Happy Halloween, Coaches! We hope your kids share plenty of candy with you tonight. Here are some of the stories we’re talking about in our newsroom.
1. WATCH: Mike Leach shares his thoughts on Halloween, and they’re as hilarious as you’d expect (Saturday Down South)
We figure we’ll start you up with a Halloween-themed funny coaching video. This is Washington State coach Mike Leach sharing his Halloween memories with a pack of reporters during a press conference earlier this week.
The part about stripper costumes got everyone’s attention, but we actually love his breakdown of the preferred functionality of a costume.
“Mobility, make sure you have mobility with your costume. Make sure you can get around.”
As always, funny stuff from Coach Leach.
How will you incorporate Halloween into a team-building activity this year?
2. Alabama Coach L.C. Cole boasts a football life unlike any other (oanow.com)
Would you have any interest in reading a story about a lifelong coach who was recruited by legendary coaches Tom Osborne, Bo Schembechler, Lee Corso and Woody Hayes, then served as a position coach under Nick Saban, an intern under Bill Belichick, and has held more than a dozen coaching jobs since? If so, this story about Loachapoka High (Ala.) coach L.C. Cole is a must-read.
The anecdotes really make the story, particularly this one about serving as a running backs coach under Saban at Toledo in 1990.
Cole’s responsibility was guiding the players through a jump rope session. Saban took notes as he walked among the different stations of players, which included Cole’s group of tripped-up and flustered men.
Cole entered a coaches meeting later on and found the only empty seat was the one stationed beside Saban’s. He soon realized why, as the head coach began the conference by blasting Cole for the lackluster performance of his Double-Dutching dudes.
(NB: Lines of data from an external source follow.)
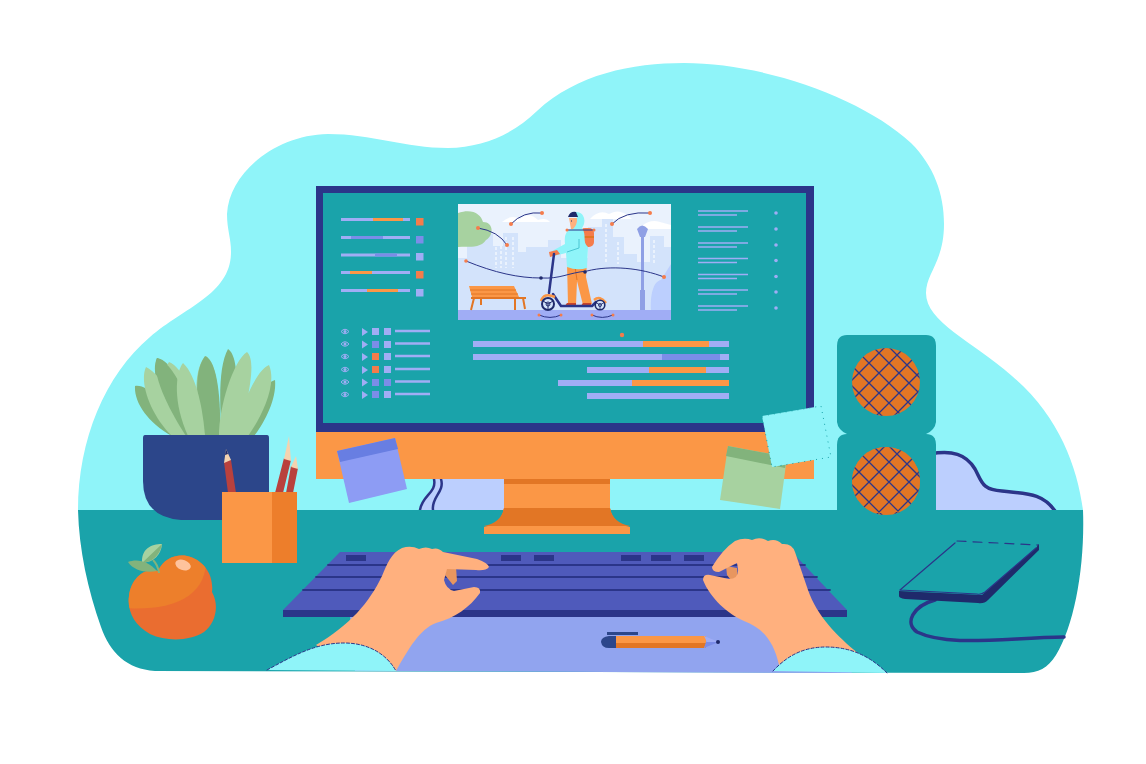
<!DOCTYPE html>
<html lang="en">
<head>
<meta charset="utf-8">
<title>Motion designer at work</title>
<style>
:root{--sky:#8ff4f9;--teal:#1aa3aa;--navy:#2b3589;--ink:#1f2a6b;--pot:#2c468a;--orange:#fb9746;--rust:#e27625;--coral:#f57c4b;--lilac:#a0adf5;--violet:#7b8de8;--pale:#bccffe;--key:#4f5abb;--skin:#ffb07e;--leaf:#a7d2a0;--moss:#82b37c}
html,body{margin:0;background:#fff;overflow:hidden}
svg{display:block;width:1146px;height:764px}
.sky{fill:var(--sky)}.teal{fill:var(--teal)}.navy{fill:var(--navy)}.ink{fill:var(--ink)}.pot{fill:var(--pot)}.orange{fill:var(--orange)}.rust{fill:var(--rust)}.coral{fill:var(--coral)}.lilac{fill:var(--lilac)}.violet{fill:var(--violet)}.pale{fill:var(--pale)}.key{fill:var(--key)}.skin{fill:var(--skin)}.leaf{fill:var(--leaf)}.moss{fill:var(--moss)}
.line{fill:none;stroke:var(--navy);stroke-linecap:round;stroke-linejoin:round}
.text-line{fill:none;stroke:var(--lilac)}
</style>
</head>
<body>
<svg viewBox="0 0 1146 764" role="img" aria-label="Hands on a keyboard in front of a monitor showing animation software">
<defs>
<clipPath id="cloud"><path id="cloud-shape" d="M78 510C78 440 105 375 150 337C185 307 231 294 231 252C231 238 227 230 227 214C229 174 274 135 328 134C372 134 405 148 448 148C483 147 512 135 537 111C577 74 632 63 684 63C764 63 863 98 911 143C934 166 944 194 944 224C944 262 926 273 926 293C926 322 972 341 1012 376C1058 415 1077 465 1083 510C1085 565 1075 624 1056 655C1048 668 1038 673 1024 673L155 671C127 669 110 653 101 627C88 590 79 550 78 510Z"/></clipPath>
<clipPath id="preview-frame"><rect x="458" y="204" width="213" height="116"/></clipPath>
<clipPath id="cone-edge"><circle cx="886" cy="382" r="34"/></clipPath>
<clipPath id="apple-edge"><path d="M158 571C164 558 176 554 187 556C204 560 214 575 212 592C220 606 215 624 204 632C190 641 167 642 150 634C134 625 127 611 129 596C131 578 145 567 158 571Z"/></clipPath>
<g id="eye"><path d="M341 331.500Q345 327 349 331.500Q345 336 341 331.500Z" fill="none" stroke="#a0adf5"/><circle cx="345" cy="331.500" r="1.500" class="lilac"/></g>
<g id="layer-row"><use href="#eye"/><path class="lilac" d="M362 328V336L368 332Z"/><path class="text-line" stroke-width="2.500" d="M395 331H430"/></g>
<g id="caption"><path class="text-line" stroke-width="1.500" d="M698 211H748M698 215H737"/><circle cx="776" cy="213" r="1.800" class="lilac"/></g>
<g id="speaker">
<path class="teal" d="M847 335H926Q936 335 936 346V422Q935 430 926 434H847Q838 430 837 422V346Q837 335 847 335Z"/>
<circle cx="886" cy="382" r="34" class="rust"/>
<path clip-path="url(#cone-edge)" class="line" stroke-width="1.300" d="M840 374L886 420M846 360L904 418M854 348L916 410M868 342L926 400M884 342L930 388M838 394L890 342M844 408L908 344M856 416L922 350M870 422L932 360M884 426L930 380"/>
</g>
<g id="wheel" fill="none" stroke="#1f2a6b"><circle r="6" stroke-width="2"/><circle r="2"/><path d="M0 0V6M0 0L-5 -3M0 0L5 -3"/></g>
</defs>

<g id="room" clip-path="url(#cloud)">
<rect class="sky" x="70" y="55" width="1020" height="456"/>
<path class="pale" d="M420 511C422 494 434 493 434 479H504V511ZM930 453C952 450 966 454 975 469C982 482 982 490 1002 491C1025 494 1042 492 1055 511H930Z"/>
<path class="line" stroke-width="2.500" d="M420 510C422 495 437 493 434 479M433 510C431 497 445 492 441 479"/>
<path class="line" stroke-width="3.500" d="M930 454C952 450 966 454 975 469C982 482 982 490 1002 491C1025 494 1042 492 1055 511"/>
<rect class="teal" x="70" y="510" width="1020" height="170"/>
</g>

<g id="monitor">
<path class="rust" d="M504 478H610V508Q612 524 630 527H484Q502 524 504 508Z"/>
<path class="orange" d="M504 484H610V508Q612 524 630 527V534H484V527Q502 524 504 508Z"/>
<path class="rust" d="M504 478H610V484H504ZM504 508H610Q613 523 630 526H484Q501 523 504 508Z"/>
<rect class="orange" x="316" y="431" width="498" height="48"/>
<rect class="navy" x="316" y="186" width="498" height="246"/>
<rect class="teal" x="323" y="193" width="483" height="230"/>
</g>

<g id="property-panel">
<path class="text-line" stroke-width="3" d="M341 219.500H410M341 237.500H410M341 255H410M341 272.500H410M341 290.500H410"/>
<path fill="none" stroke="#fb9746" stroke-width="3" d="M373 219.500H403M350 272.500H372M367 290.500H398"/>
<path fill="none" stroke="#7b8de8" stroke-width="3" d="M351 237.500H383M375 255H397"/>
<g class="lilac"><rect class="coral" x="416" y="218" width="7.500" height="7.500"/><rect class="violet" x="416" y="236" width="7.500" height="7.500"/><rect x="416" y="253" width="7.500" height="7.500"/><rect class="coral" x="416" y="271" width="7.500" height="7.500"/><rect x="416" y="289" width="7.500" height="7.500"/></g>
</g>

<g id="caption-panel"><use href="#caption"/><use href="#caption" y="16"/><use href="#caption" y="32"/><use href="#caption" y="47.500"/><use href="#caption" y="63.500"/><use href="#caption" y="79"/><use href="#caption" y="95"/></g>

<g id="layers">
<use href="#layer-row"/><use href="#layer-row" y="12.500"/><use href="#layer-row" y="25"/><use href="#layer-row" y="38"/><use href="#layer-row" y="50.500"/><use href="#layer-row" y="63"/>
<path class="lilac" d="M372 328h7v7h-7zM384 328h7v7h-7zM384 341h7v7h-7zM384 353h7v7h-7zM384 366h7v7h-7zM384 391h7v7h-7z"/>
<path class="violet" d="M372 341h7v7h-7zM372 379h7v7h-7zM384 379h7v7h-7zM372 391h7v7h-7z"/>
<path class="coral" d="M372 353h7v7h-7zM372 366h7v7h-7z"/>
</g>

<g id="timeline">
<path class="lilac" d="M473 341H729V347H473ZM473 354H729V360H473ZM587 367H729V373H587ZM558 380H729V386H558ZM587 393H729V399H587Z"/>
<path class="orange" d="M643 341H709V347H643ZM649 367H706V373H649ZM632 380H729V386H632Z"/>
<rect class="violet" x="662" y="354" width="58" height="6"/><circle class="coral" cx="622" cy="335" r="2.200"/>
</g>

<g id="preview" clip-path="url(#preview-frame)">
<rect x="458" y="204" width="213" height="116" fill="#eaf2fd"/>
<path fill="#d3e3fb" d="M458 258H467V244H477V234H493V246H503V233H518V252H526V247H548V240H561V258H588V227H602V219H613V237H624V254H637V262H650V236H664V247H671V312H458Z"/>
<path d="M496 237V268M501 246V268M506 237V268M513 237V268M606 224V264M618 242V264M654 240V264" stroke="#eaf2fd" stroke-width="2" stroke-dasharray="3 2"/>
<g fill="#fff"><path d="M502 222Q511 214 520 219Q529 211 538 220Q546 217 550 222ZM590 219Q599 209 609 214Q620 207 632 219ZM642 226Q650 219 660 222L671 225V229H642Z"/></g>
<path class="leaf" d="M458 213C472 208 481 214 483 222C494 222 494 236 486 240C480 249 468 246 458 247Z"/>
<path fill="#bccffe" d="M651 311C650 293 654 281 661 280L671 264V312Z"/>
<rect class="lilac" x="458" y="310" width="213" height="11"/>
<path fill="#8fa0e5" d="M641 310V237H644V310ZM637 229Q642 222 648 229L645 237H640ZM640 290H645V310H640Z"/>
<g id="bench"><path class="orange" d="M469 286H514L519 297H472Z"/><path d="M470 290H516M471 294H518" stroke="#e27625"/><path d="M471 298H526M474 298L471 310M515 298V310M523 298L525 309M481 298V305" stroke="#e27625" stroke-width="2"/></g>
<g id="rider">
<path class="orange" d="M567 263H587L586 277L592 304L583 305L577 281L576 305H568Z"/>
<path d="M577 280L575 267" stroke="#e27625"/>
<path fill="#c7432b" d="M567 303H576V307H564ZM583 303H591V307H580Z"/>
<rect class="coral" x="580" y="228" width="14" height="19" rx="5"/><path d="M583 237H594" stroke="#e27625" stroke-width="2"/>
<path class="skin" d="M569 218H577V229H571Z"/>
<path class="sky" d="M575 212C584 211 587 221 582 228C587 235 582 242 588 247L587 268Q577 271 567 267L566 253L554 256L552 251L565 244C564 236 566 229 573 229Q580 222 575 212Z"/>
<path class="ink" d="M568 217Q570 211 576 212L578 217Z"/><path d="M571 221H572" stroke="#1f2a6b"/>
<path d="M567 252L579 248V239" fill="none" stroke="#4bc6d2"/>
<path class="coral" d="M549 252L557 250L560 254L550 257Z"/>
</g>
<g id="scooter"><path class="line" stroke-width="2.500" d="M554 254L549 293M553 294L561 306H592L596 302"/><path d="M541 301Q544 292 555 297M594 300Q600 295 606 303" fill="none" stroke="#fb9746" stroke-width="2.500"/><use href="#wheel" x="548" y="304"/><use href="#wheel" transform="translate(600 305) scale(.8)"/></g>
<g id="motion-paths" class="line" stroke-width="1"><path d="M466 261C495 273 519 278 541 278C561 279 567 273 587 271C611 265 641 268 664 277M478 228Q498 231 507 245M511 224Q523 211 542 213M612 224Q624 211 650 213M567 230H594M539 315Q550 320 561 315M592 315Q602 320 613 315"/></g>
<g class="coral"><circle cx="466" cy="261" r="1.800"/><circle cx="664" cy="277" r="2"/><circle cx="478" cy="228" r="2"/><circle cx="507" cy="245" r="2"/><circle cx="511" cy="224" r="2"/><circle cx="542" cy="213" r="2"/><circle cx="612" cy="224" r="2"/><circle cx="650" cy="213" r="2"/><circle cx="567" cy="230" r="1.500"/><circle cx="594" cy="230" r="1.500"/><circle cx="539" cy="315" r="1.500"/><circle cx="561" cy="315" r="1.500"/><circle cx="592" cy="315" r="1.500"/><circle cx="613" cy="315" r="1.500"/></g>
<g class="ink"><circle cx="541" cy="278" r="1.800"/><circle cx="585" cy="272" r="1.800"/></g>
</g>

<g id="sticky-notes">
<path fill="#8d9cf4" d="M337 451L395 438L407 489L349 503Z"/><path fill="#687ee2" d="M337 451L395 438L398 449L340 462Z"/>
<path class="leaf" d="M728 446L787 457L780 509L720 500Z"/><path class="moss" d="M728 446L787 457L785 468L726 456Z"/>
<path class="sky" d="M762 416L821 406L831 457L772 467Z"/><path d="M762 416L821 406L831 457L772 467Z" fill="none" stroke="#1aa3aa" stroke-dasharray="1 5"/>
</g>

<g id="speakers"><use href="#speaker"/><use href="#speaker" y="99"/><path class="teal" d="M837 500H936V530H837Z"/><circle cx="886" cy="481" r="34" class="rust"/><path transform="translate(0 99)" clip-path="url(#cone-edge)" class="line" stroke-width="1.300" d="M840 374L886 420M846 360L904 418M854 348L916 410M868 342L926 400M884 342L930 388M838 394L890 342M844 408L908 344M856 416L922 350M870 422L932 360M884 426L930 380"/></g>

<g id="plant">
<path class="moss" d="M172 436C147 422 134 402 135 386C148 384 162 402 174 420C158 397 151 370 157 358C171 360 182 386 190 410L200 436ZM222 436C219 400 219 365 228 349C239 356 238 392 235 436ZM243 436C244 413 259 385 275 380C277 400 263 425 254 436Z"/>
<path class="leaf" d="M186 436C170 405 158 376 169 362C183 367 192 396 199 420C194 389 196 365 206 356C219 366 219 401 219 436Z"/>
<path class="moss" d="M205 436C194 399 195 369 205 356C218 361 221 402 220 436Z"/>
<path class="leaf" d="M172 436C150 414 139 382 146 367C162 375 179 407 190 436ZM219 436C219 407 233 361 247 352C258 362 246 407 238 436ZM234 436C241 407 256 370 269 365C278 386 259 421 248 436Z"/>
<path class="moss" d="M186 436C167 407 151 372 157 358C173 362 191 402 200 436Z"/>
<path class="leaf" d="M188 436C173 403 175 373 183 363C197 376 203 411 205 436Z"/>
<path class="pot" d="M145 435H267Q269 435 269 438V520H181Q143 517 143 481V438Q143 435 145 435Z"/>
</g>

<g id="pencil-cup">
<path fill="#b9413d" d="M224 462L231 460L236 493H228ZM284 458L291 460L283 493H275ZM291 466L298 468L293 493H286Z"/>
<path fill="#f4d3b0" d="M226 449L231 460L224 463ZM289 436L291 461L284 459ZM296 456L298 469L291 467Z"/>
<path class="ink" d="M226 449L228 454L225 455Z"/>
<rect class="orange" x="222" y="492" width="75" height="71"/><rect x="272" y="492" width="25" height="71" fill="#ed7e2b"/>
</g>

<g id="apple">
<g clip-path="url(#apple-edge)"><rect x="120" y="545" width="100" height="100" fill="#ea6d30"/><path fill="#ed7f2b" d="M120 550H206C210 590 185 612 120 608Z"/></g>
<ellipse cx="183" cy="565" rx="8" ry="5" fill="#fec39c" transform="rotate(20 183 565)"/>
<path class="leaf" d="M142 563C141 549 151 544 162 544C161 555 154 562 142 563Z"/><path class="moss" d="M128 562C138 558 149 562 157 571C146 573 134 571 128 562ZM142 563L162 544C160 555 153 562 142 563Z"/><path d="M159 573Q158 565 153 560" fill="none" stroke="#82b37c" stroke-width="2"/>
</g>

<g id="desk-mat"><path fill="#91a4ef" d="M350 616H815L852 673L355 671Z"/></g>

<g id="keyboard">
<path class="key" d="M340 552H792L847 610H283Z"/><path class="navy" d="M283 610H847V617H283Z"/>
<path class="line" stroke-width="1.800" d="M328 565H805M316 577H817M303 590H830"/>
<path class="navy" d="M346 555H366V561H346ZM501 555H521V561H501ZM534 555H554V561H534ZM621 555H641V561H621ZM651 555H671V561H651ZM684 555H704V561H684Z"/>
</g>

<g id="pen">
<path class="orange" d="M612 636H706V648H612Z"/><path class="rust" d="M612 643H706V648H612Z"/><path class="pot" d="M616 636H609Q601 637 601 642Q602 648 609 648H616ZM607 632H638V635H607Z"/><path class="lilac" d="M704 636L719 642L704 648L707 642Z"/><path class="violet" d="M706 642H719L704 648Z"/><circle cx="718" cy="642" r="2" class="ink"/>
</g>

<g id="hands">
<path fill="#e8965f" d="M446 568L456 567L457 581L453 585L445 575ZM726 566L737 568L738 580L734 584L727 575Z"/>
<path class="skin" d="M316 645C350 625 369 603 382 576C387 564 391 553 402 548Q411 545 419 549Q426 546 432 549Q438 547 443 552L477 559Q488 563 489 567Q486 571 476 570L447 569L444 580Q446 589 454 591L474 587Q481 587 480 593C470 607 455 618 436 623C420 629 409 648 396 671L340 660Z"/>
<path class="skin" d="M779 665C774 642 763 628 744 621C728 614 710 598 703 580Q703 574 710 575L729 579Q739 579 738 569L737 563L719 572Q712 572 712 567Q723 549 735 541Q744 537 752 540Q760 536 768 541Q776 538 782 544Q792 543 795 552L808 590C817 616 837 636 859 654L820 665Z"/>
<path class="sky" d="M267 670C293 656 315 643 344 643C367 643 386 653 396 671ZM773 671C787 656 803 647 826 647C853 647 872 658 887 673Z"/>
<path class="line" stroke-width="1" stroke-dasharray="3 2" d="M267 670C293 656 315 643 344 643C367 643 386 653 396 671M773 671C787 656 803 647 826 647C853 647 872 658 887 673"/>
</g>

<g id="phone">
<path class="line" stroke-width="3.500" stroke-linecap="butt" d="M935 600C913 606 904 623 917 632C948 647 1003 638 1064 637"/>
<path class="ink" d="M899 591L982 595L1039 544V550L988 600Q984 604 978 603L905 599Q899 598 899 596Z"/>
<path class="teal" d="M900 589L955 543Q958 540 963 540L1035 544Q1039 545 1036 548L985 592Q981 595 977 594Z"/>
<path class="line" stroke-width="1.200" d="M900 590L955 543M900 590L977 594Q981 595 985 592L1036 548"/><path class="line" stroke-width="1.200" stroke-dasharray="9 7" d="M957 541L1038 545"/>
</g>
</svg>
</body>
</html>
“That next morning, those guys were turning that rope, I can guarantee you that,” Cole said.
For those that have seen Saban ream out assistants on the sidelines in recent years (i.e. Lane Kiffin), this story doesn’t seem so out of character for Saban. Here’s another Cole memory that falls pretty much in line with what we’ve heard about former Ohio State coach Woody Hayes.
Cole flew to Michigan for a visit with Wolverines head coach Bo Schembechler and returned to Dayton as the proud owner of a gold shirt with “Michigan” emblazoned across it. Cole was so enamored with the shirt that he decided to wear it on Monday; Hayes, who likely caught wind of a Buckeye target checking out Ann Arbor, decided to show up at Paul Dunbar that day.
Cole was oblivious to what was going on when the school’s intercom ordered him to the teacher’s lounge. There, he came face-to-face with Hayes, who was less than amused with Cole’s outfit choice.
“As soon as I came in with that Michigan shirt on, he grabbed me,” Cole said. “He picked me right up off the ground and asked me, ‘What the hell are you doing with that Michigan shirt on?’ I couldn’t even talk. I just told him, ‘If you put me down, I can explain.’”
The story is packed with anecdotes like those, so give it a read if you like behind-the-scenes looks at some legendary coaches.
In what ways have your mentors influenced your coaching style?
3. Why is football helmet reconditioning important? (USA Football Blogs)
We’re getting close to the end of the season for many teams, so it’s a good time to take stock of your equipment. USA Football published a blog this week about helmet reconditioning. Helmet manufacturer Riddell recommends having this done every year.
“Throughout the course of a season, helmets endure the rigors of football – practice, games, heat, sweat, scratches, lockers and damage to decals. To ensure proper safety, it’s important that helmets are inspected and tested in multiple ways, multiple times, including air liner tests and meticulous shell inspections,” Riddell Vice President of Sales Kyle Borland said.
“Annual maintenance prolongs the effective life of the equipment, advances player protection, stabilizes budgets and can reduce athletic program costs in the long run. Annual reconditioning ensures that every athlete is issued clean, sanitized, inspected, repaired and recertified equipment.”
The price of reconditioning helmets is negotiable through Riddell, depending on whether you decide to ship individual helmets or the entire team selection. If you choose to recondition all of the team’s helmets, the price is about $40 to $50 per helmet.
“Reconditioning costs are determined based on individual helmet assessment by Riddell staff to determine need for replacement parts, painting, cleaning, and re-certifying,” Borland said. “Typically for individuals reconditioning their helmets, they’re anywhere from $60 to $100. Whole team reconditioning can differ, but average cost per helmet is around $40 to $50 and can be less for entry-level youth helmets.”
What is your process for having your helmets reconditioned?